# [Exercise brief]
Copy out each line of the data below in which the string "circle" appears.
<<<<
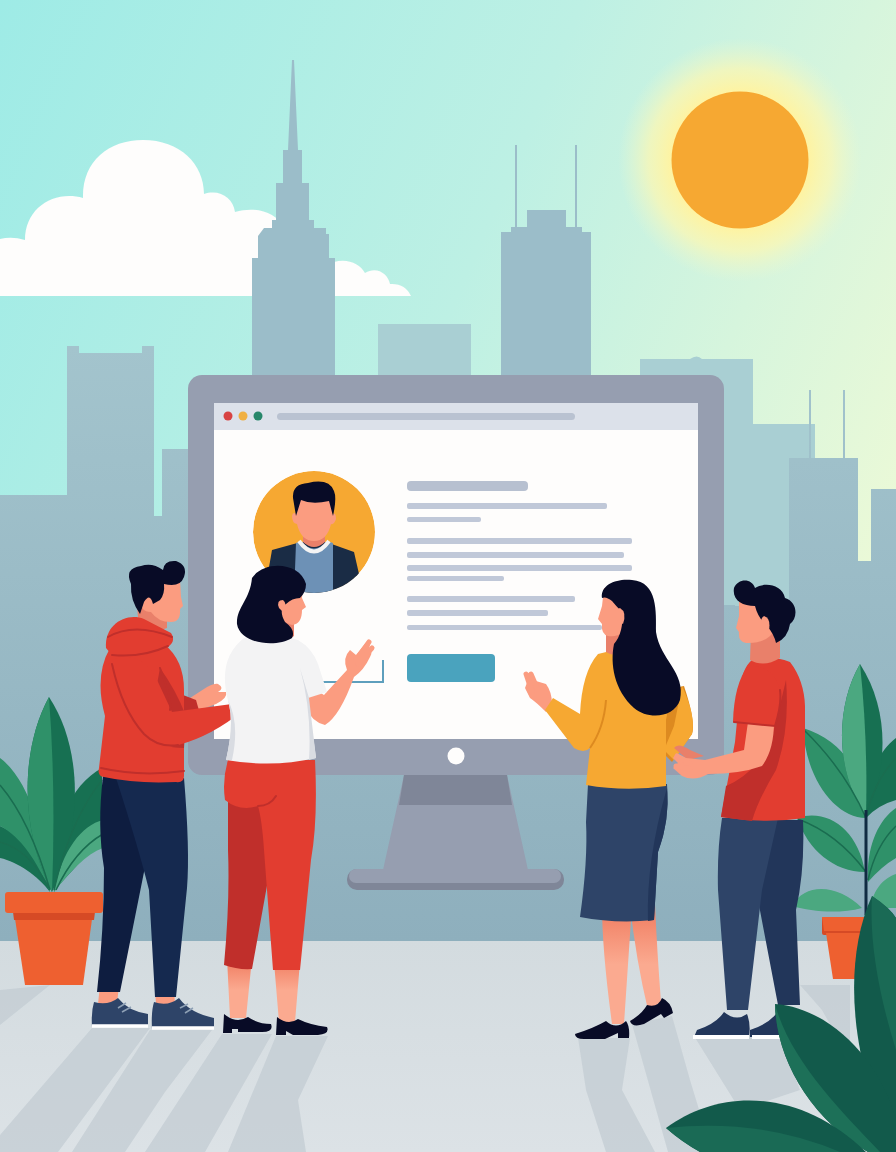
<!DOCTYPE html>
<html lang="en">
<head>
<meta charset="utf-8">
<title>Team around a profile page</title>
<style>
:root{--far:#a9cfd3;--mid:#9bbdc9;--near:#92b4c2;--frame:#969eb0;--frame-dark:#7f8698;--line:#c0c8d8;--skin:#fb9c80;--skin-dark:#e9806a;--hair:#080b26;--red:#e23d30;--red-dark:#c02f2b;--amber:#f6a832;--amber-dark:#dd8a20;--navy:#15294f;--navy-dark:#0e1d40;--slate:#2e4468;--slate-dark:#22365a;--white:#fefdfc;--leaf:#2f9169;--leaf-dark:#177052;--leaf-light:#4ba880;--deep:#125a4b;--pot:#ee6030}
html,body{margin:0;height:100%;overflow:hidden}
svg{display:block;width:896px;height:1152px}
.far{fill:var(--far)}.mid{fill:var(--mid)}.near{fill:var(--near)}
.frame{fill:var(--frame)}.frame-dark{fill:var(--frame-dark)}
.line{fill:var(--line)}.skin{fill:var(--skin)}.skin-dark{fill:var(--skin-dark)}.hair{fill:var(--hair)}
.red{fill:var(--red)}.red-dark{fill:var(--red-dark)}.amber{fill:var(--amber)}.amber-dark{fill:var(--amber-dark)}
.navy{fill:var(--navy)}.navy-dark{fill:var(--navy-dark)}.slate{fill:var(--slate)}.slate-dark{fill:var(--slate-dark)}
.white{fill:var(--white)}.leaf{fill:var(--leaf)}.leaf-dark{fill:var(--leaf-dark)}.leaf-light{fill:var(--leaf-light)}
.deep{fill:var(--deep)}.pot{fill:var(--pot)}.pot-dark{fill:#d64a25}
.fold{fill:none;stroke:var(--red-dark);stroke-width:2;stroke-linecap:round}
.vein{fill:none;stroke:#1a6d50;stroke-width:1.5}
.finger{fill:none;stroke:var(--skin);stroke-width:5;stroke-linecap:round}
.shade{fill:#c3ccd3;opacity:.75}
</style>
</head>
<body>
<svg viewBox="0 0 896 1152" role="img" aria-label="Four people discussing a profile page on a large monitor in front of a city skyline">
<defs>
<linearGradient id="sky" x1="0" y1="0" x2="1" y2=".55"><stop offset="0" stop-color="#9eebe6"/><stop offset=".5" stop-color="#bdf0e4"/><stop offset="1" stop-color="#effad6"/></linearGradient>
<radialGradient id="glow"><stop offset=".55" stop-color="#fff3a0"/><stop offset=".75" stop-color="#fbf7b4" stop-opacity=".75"/><stop offset="1" stop-color="#f0f8cc" stop-opacity="0"/></radialGradient>
<linearGradient id="haze" x1="0" y1="0" x2="0" y2="1"><stop offset="0" stop-color="#a3c4cd"/><stop offset="1" stop-color="#8eafbd"/></linearGradient>
<linearGradient id="floor" x1="0" y1="0" x2="0" y2="1"><stop offset="0" stop-color="#d3dbdf"/><stop offset="1" stop-color="#dce2e6"/></linearGradient>
<linearGradient id="shin" x1="0" y1="0" x2="0" y2="1"><stop offset="0" stop-color="#ef7a5e"/><stop offset=".5" stop-color="#fbaa90"/></linearGradient>
<clipPath id="avatar-clip"><circle cx="314" cy="532" r="61"/></clipPath>
</defs>

<g id="sky-scene">
<rect width="896" height="1152" fill="url(#sky)"/>
<circle cx="740" cy="160" r="122" fill="url(#glow)"/>
<circle class="amber" cx="740" cy="160" r="68.5"/>
<path class="white" d="M0 296V239Q12 236 25 240C25 208 54 190 83 198C82 162 108 140 143 140C180 140 204 164 204 194C220 189 233 198 235 212C256 206 276 212 284 228L334 262C348 258 360 264 365 273C377 266 388 274 390 284Q405 283 411 296Z"/>
</g>

<g id="skyline">
<path class="far" d="M378 324H471V400H378ZM640 359H690Q697 354 702 359H753V610H640ZM753 424H815V620H753Z"/>
<path class="mid" d="M252 400V258H258V236L264 228H272V220H276V183H283V150H288L292 60H294L298 150H302V183H309V220H314V228H326V234H329V258H335V400Z"/>
<path class="mid" d="M501 400V232H511V227H515V145H517V227H527V210H566V227H575V145H577V227H582V232H591V400Z"/>
<path fill="url(#haze)" d="M0 495H67V346H79V353H142V346H154V516H162V449H215V605H735V606H789V458H809V390H811V458H843V390H845V458H858V561H871V489H896V942H0Z"/>
</g>

<g id="ground">
<rect y="941" width="896" height="211" fill="url(#floor)"/>
<path class="shade" d="M92 1028H150L58 1152H0V1135ZM150 1030H212L165 1092L125 1152H72ZM222 1034H272L205 1152H145ZM276 1036H328L298 1100L306 1152H228ZM0 990L50 985L0 1025Z"/>
<path class="shade" d="M578 1038H630L622 1090L655 1152H606L586 1090ZM632 1024L672 1016L690 1080L712 1152H668ZM694 1036H780L800 1090L740 1110ZM800 985H850V1060L822 1010Z"/>
</g>

<g id="monitor">
<path class="frame" d="M404 775H507L528 870H383Z"/><path class="frame-dark" d="M404 775H507L512 805H399Z"/>
<rect class="frame-dark" x="347" y="869" width="217" height="21" rx="10"/><rect class="frame" x="349" y="869" width="212" height="14" rx="7"/>
<rect class="frame" x="188" y="375" width="536" height="400" rx="14"/>
<rect class="white" x="214" y="403" width="484" height="336"/>
<rect x="214" y="403" width="484" height="27" fill="#dce1ea"/>
<circle cx="228" cy="416" r="4.5" fill="#d84343"/><circle cx="243" cy="416" r="4.5" fill="#f0b042"/><circle cx="258" cy="416" r="4.5" fill="#27876a"/>
<rect x="277" y="413" width="298" height="7" rx="3.5" fill="#b9c2d1"/>
<circle class="white" cx="456" cy="756" r="8.5"/>
</g>

<g id="profile-page">
<g id="avatar" clip-path="url(#avatar-clip)">
<circle class="amber" cx="314" cy="532" r="61"/>
<path d="M264 596L272 550L301 542H326L354 552L364 596Z" fill="#1a2c45"/>
<path d="M296 543L301 541Q314 556 327 541L333 543V596H294Z" fill="#6d91b6"/>
<path d="M299 541Q314 562 329 541" fill="none" stroke="#f4f4f4" stroke-width="4"/>
<path class="skin-dark" d="M303 528H325V542Q314 552 303 542Z"/>
<path class="skin" d="M296 500H332V514Q336 512 336 519Q334 525 331 524Q327 541 314 541Q301 541 297 524Q292 523 292 516Q293 511 296 514Z"/>
<path class="hair" d="M296 516L293 498Q292 484 308 483Q329 478 334 491Q337 498 333 516L329 501Q312 505 301 500Z"/>
</g>
<rect x="407" y="481" width="121" height="10" rx="4" fill="#b7c0d0"/>
<g id="copy-lines" class="line">
<rect x="407" y="503" width="200" height="6" rx="2"/><rect x="407" y="517" width="74" height="5" rx="2"/>
<rect x="407" y="538" width="225" height="6" rx="2"/><rect x="407" y="552" width="217" height="6" rx="2"/><rect x="407" y="565" width="225" height="6" rx="2"/><rect x="407" y="576" width="97" height="5" rx="2"/>
<rect x="407" y="596" width="168" height="6" rx="2"/><rect x="407" y="610" width="141" height="6" rx="2"/><rect x="407" y="625" width="195" height="5" rx="2"/>
</g>
<rect x="407" y="654" width="88" height="28" rx="4" fill="#4aa3be"/>
<path d="M383 660V682H320" fill="none" stroke="#5e9fbd" stroke-width="2"/>
</g>

<g id="plant-left">
<path class="leaf-dark" d="M50 892C38 850 20 835 0 826V858C18 862 38 876 50 892Z"/>
<path class="leaf-dark" d="M54 892C50 830 70 785 102 768V826C88 860 70 870 54 892Z"/>
<path class="leaf" d="M50 892C46 840 30 780 0 758V826C20 836 38 862 50 892Z"/>
<path class="leaf-dark" d="M52 892C20 830 20 750 49 697C84 750 82 830 52 892Z"/><path class="leaf" d="M52 892C20 830 20 750 49 697Q56 790 52 892Z"/>
<path class="leaf-light" d="M54 892C62 850 82 825 103 820V848C86 854 70 872 54 892Z"/>
<path class="vein" d="M50 890Q30 820 0 785M54 890Q70 820 102 780M50 890Q30 850 0 842M56 890Q75 850 103 834"/>
<path class="pot" d="M14 912H93L83 985H25Z"/><path class="pot-dark" d="M13 912H95L94 920H14Z"/><rect class="pot" x="5" y="892" width="98" height="21" rx="3"/>
</g>

<g id="plant-right">
<rect class="pot-dark" x="822" y="917" width="50" height="18" rx="2"/><path class="pot" d="M826 933H870V979H833ZM822 917H870V931H824Z"/>
<path class="leaf-light" d="M792 906C805 882 838 884 862 908C840 914 812 912 792 906ZM870 908C874 888 884 878 896 874V908Z"/>
<path class="leaf" d="M797 818C828 808 858 830 865 872C834 872 808 850 797 818ZM866 818C836 818 806 780 803 728C842 740 864 772 866 818ZM868 882C866 848 878 820 896 808V858Q882 866 868 882Z"/>
<path class="leaf-dark" d="M866 818C862 790 874 755 896 738V800Q878 805 866 818Z"/>
<path class="leaf-dark" d="M866 816C834 770 836 705 860 664C890 710 888 770 866 816Z"/><path class="leaf-light" d="M866 816C834 770 836 705 860 664Q868 740 866 816Z"/>
<path class="vein" d="M866 818Q845 770 804 730M866 872Q838 834 798 819M868 880Q876 845 896 826M866 816Q875 780 896 758"/>
<path d="M866 810V915" stroke="#102b42" stroke-width="3"/>
</g>

<g id="man-in-hoodie">
<path class="skin" d="M100 985H119L117 1004H98ZM155 990H174L175 1004H156Z"/>
<path class="slate" d="M94 1002Q108 1006 118 998Q128 1011 148 1014V1027H92Q91 1012 94 1002ZM154 1002Q168 1007 179 998Q190 1013 214 1018V1029H152Q151 1012 154 1002Z"/>
<path d="M92 1026H148M152 1028H214" stroke="#fff" stroke-width="3.5"/>
<path d="M118 1008L126 1003M122 1012L131 1007M180 1008L188 1004M185 1013L193 1008" stroke="#8ea0b5" stroke-width="1.5"/>
<path class="navy-dark" d="M103 776H160L146 862L120 992H97Q104 930 104 868Q97 826 103 776Z"/>
<path class="navy" d="M116 778H184Q190 850 187 888L176 997H155L149 890Q138 846 116 778Z"/>
<path class="skin" d="M184 702C200 692 212 682 218 684Q225 688 218 692L226 692Q228 698 216 704L200 710Z"/>
<path class="red-dark" d="M170 690L196 700L200 714L172 722Z"/>
<path class="red" d="M110 648Q134 634 164 644Q184 660 184 690V776Q184 783 176 782Q136 784 104 777Q97 776 99 768L105 716Q94 676 110 648Z"/>
<path class="red-dark" d="M160 668Q176 690 186 716L184 748Q160 748 148 734Z"/>
<path class="red" d="M108 664C122 650 148 656 158 682L172 712L232 704L236 716Q204 740 170 747Q150 748 138 728Q118 704 108 664Z"/>
<path class="fold" d="M112 664Q122 710 144 734Q158 748 178 745M101 768Q140 777 184 771M160 668Q172 700 170 710"/>
<path class="skin" d="M231 704Q236 690 246 688L256 683Q262 685 258 691Q262 696 256 702Q252 712 235 715Z"/>
<path class="skin-dark" d="M137 604H167V628Q154 634 138 618Z"/>
<path class="skin" d="M146 582L180 580L181 597L183 606L180 609Q181 622 171 622Q158 622 151 612Q140 612 141 600Q143 590 150 596Z"/>
<path class="red" d="M106 648C104 625 126 612 144 619L171 633Q177 642 166 648Q136 662 112 655Z"/><path class="fold" d="M108 637Q134 622 172 637M112 655Q142 658 168 646"/>
<path class="hair" d="M140 614Q130 600 131 584Q124 568 141 566Q152 562 163 570Q164 560 176 561Q188 565 184 577Q180 588 164 584Q165 594 160 600L153 604Q150 592 144 602Z"/>
</g>

<g id="woman-in-white">
<path fill="url(#shin)" d="M227 958H252L246 1018H230ZM274 962H300L295 1022H279Z"/>
<path class="hair" d="M224 1014Q236 1024 248 1017Q258 1024 271 1024Q274 1032 262 1032H238V1029H232V1033H223ZM277 1017Q288 1026 298 1019Q310 1025 327 1027Q330 1034 318 1035H293L286 1031V1035H276Z"/>
<path class="red-dark" d="M228 762H282L268 880L252 969Q238 970 224 965Q230 900 228 850Z"/>
<path class="red" d="M228 760H315Q318 820 311 860L300 970H273L264 850Q262 820 258 806Q240 812 225 800Q222 780 228 760Z"/>
<path d="M258 806Q270 806 276 796" class="fold"/>
<path class="skin" d="M306 684L324 695L347 670Q342 658 350 650L356 655L368 640Q373 642 367 652Q374 650 370 657Q364 670 354 677Q340 716 325 725Q312 722 306 708Z"/>
<path class="finger" d="M356 660L369 642M358 664L372 648"/>
<path d="M244 638Q270 630 298 640Q312 648 318 664L327 692L308 698L316 758Q272 768 226 760Q234 726 229 704Q216 660 244 638Z" fill="#f3f3f4"/>
<path d="M228 700Q240 724 232 760L226 760Q234 726 229 704ZM300 668L309 698L316 758L309 760Q312 712 300 668Z" fill="#d9dce2"/>
<path class="skin-dark" d="M270 612H294V636Q280 646 268 636Z"/>
<path class="skin" d="M276 584L303 580L302 598L306 607L302 610Q302 624 292 625Q276 620 274 606Z"/>
<path class="hair" d="M252 578C264 560 300 562 306 584Q306 592 300 598Q292 598 286 604Q278 610 285 622Q296 630 292 638C276 648 240 644 237 624C236 608 250 600 252 578Z"/>
<path class="skin" d="M279 608Q276 600 283 600Q288 604 284 613Z"/>
</g>

<g id="woman-in-amber">
<path fill="url(#shin)" d="M602 905H632L624 1024H612Q602 950 602 905ZM630 905H655Q657 950 661 1002L648 1010Q636 960 630 905Z"/>
<path class="hair" d="M575 1034Q594 1028 606 1021Q616 1030 626 1021Q630 1026 629 1038H618V1033L605 1039H584Q575 1039 575 1034ZM630 1021Q642 1014 647 1005Q658 1008 662 998Q671 1002 673 1013L664 1018L661 1014L644 1024Q632 1028 630 1021Z"/>
<path class="slate" d="M588 784H667Q670 820 658 852L654 920Q616 924 580 917Q588 860 586 822Z"/><path class="slate-dark" d="M667 788Q670 820 658 852L654 920L648 921Q646 860 667 788Z"/>
<path class="amber-dark" d="M664 690L684 686Q696 722 692 734L672 762L664 754Z"/>
<path class="amber" d="M682 686Q696 716 692 734L674 760L664 750L674 726Z"/>
<path class="skin" d="M552 704L546 712Q536 702 530 698L525 688L528 680L525 674Q530 670 536 681L546 684Q552 692 552 704Z"/>
<path class="finger" d="M532 692L526 674M538 690L531 674"/>
<path class="amber" d="M598 654Q622 646 654 662Q674 690 666 720V786Q626 792 586 785L590 748Q584 754 574 748L545 710L553 698L580 714Q582 672 598 654Z"/>
<path d="M590 748Q604 728 606 700" fill="none" stroke="#dd8a20" stroke-width="2"/>
<path class="skin-dark" d="M606 620H632V648Q618 660 606 652Z"/>
<path class="skin" d="M604 588L630 590V622Q624 638 608 636Q601 634 602 624L598 619L602 606Z"/>
<path class="hair" d="M602 598C600 584 618 578 632 580C658 582 656 612 656 632C660 660 686 672 680 700C674 718 648 720 634 708C614 690 610 664 614 644Q624 632 622 612Q616 606 612 601Q606 596 602 598Z"/>
<path class="skin" d="M616 620Q613 609 620 608Q627 612 623 624Z"/>
</g>

<g id="man-in-red-tee">
<path class="slate-dark" d="M697 1030Q716 1024 724 1012Q736 1022 747 1014Q751 1024 749 1037H694ZM750 1030Q768 1024 776 1014Q790 1020 800 1016V1037H750Z"/>
<path d="M693 1037H749M752 1037H800" stroke="#fff" stroke-width="4"/>
<path class="slate-dark" d="M750 820H803Q805 870 796 910L800 1005H778L758 900Z"/>
<path class="slate" d="M722 818H778L762 890L748 1010H727L718 890Q717 850 722 818Z"/>
<path class="skin-dark" d="M704 756L690 750Q678 742 674 748L688 760Z"/>
<path class="red" d="M752 660Q770 654 790 662Q804 680 805 706V818Q764 824 721 817L735 742L740 690Q742 668 752 660Z"/>
<path class="red-dark" d="M776 722L786 680Q790 730 776 770Q758 800 752 821L721 817L726 786Q764 770 776 722Z"/>
<path class="skin" d="M748 722H774Q774 750 762 766Q740 774 708 774Q694 782 682 776L673 768L678 763L673 758Q676 752 686 758L705 760L744 750Z"/>
<path class="finger" d="M690 764L677 756M690 769L676 766"/>
<path class="red" d="M748 666Q774 664 780 690L775 726L733 722Q734 684 748 666Z"/><path class="fold" d="M734 722L775 726Q782 704 780 690"/>
<path class="skin-dark" d="M751 630H780V658Q764 668 750 660Z"/>
<path class="skin" d="M739 602L768 600L776 628Q768 644 746 643Q738 642 739 632L736 628L739 616Z"/>
<path class="hair" d="M755 606C742 606 732 600 734 588C738 578 752 578 755 588C764 582 782 584 785 598C798 602 798 618 790 624Q788 638 776 643Q774 634 767 626Q758 618 755 606Z"/>
<path class="skin" d="M764 630Q758 620 764 616Q771 618 769 630Z"/>
</g>

<g id="foreground-leaves">
<path class="deep" d="M896 1152C856 1080 838 970 872 896Q890 908 896 918Z"/>
<path d="M872 896Q868 960 896 1050V918Q890 908 872 896Z" fill="#1a6a55"/>
<path class="deep" d="M775 1004C830 1008 880 1060 896 1120V1152H868C812 1120 776 1060 775 1004Z"/><path d="M775 1004C790 1060 840 1110 880 1152H868C812 1120 776 1060 775 1004Z" fill="#1d7058"/>
<path class="deep" d="M666 1128C720 1088 800 1088 866 1152H700Q682 1142 666 1128Z"/><path d="M666 1128Q760 1118 840 1152H700Q682 1142 666 1128Z" fill="#1a6a55"/>
</g>
</svg>
</body>
</html>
>>>>
# [Problem solution]
<clipPath id="avatar-clip"><circle cx="314" cy="532" r="61"/></clipPath>
<circle cx="740" cy="160" r="122" fill="url(#glow)"/>
<circle class="amber" cx="740" cy="160" r="68.5"/>
<circle cx="228" cy="416" r="4.5" fill="#d84343"/><circle cx="243" cy="416" r="4.5" fill="#f0b042"/><circle cx="258" cy="416" r="4.5" fill="#27876a"/>
<circle class="white" cx="456" cy="756" r="8.5"/>
<circle class="amber" cx="314" cy="532" r="61"/>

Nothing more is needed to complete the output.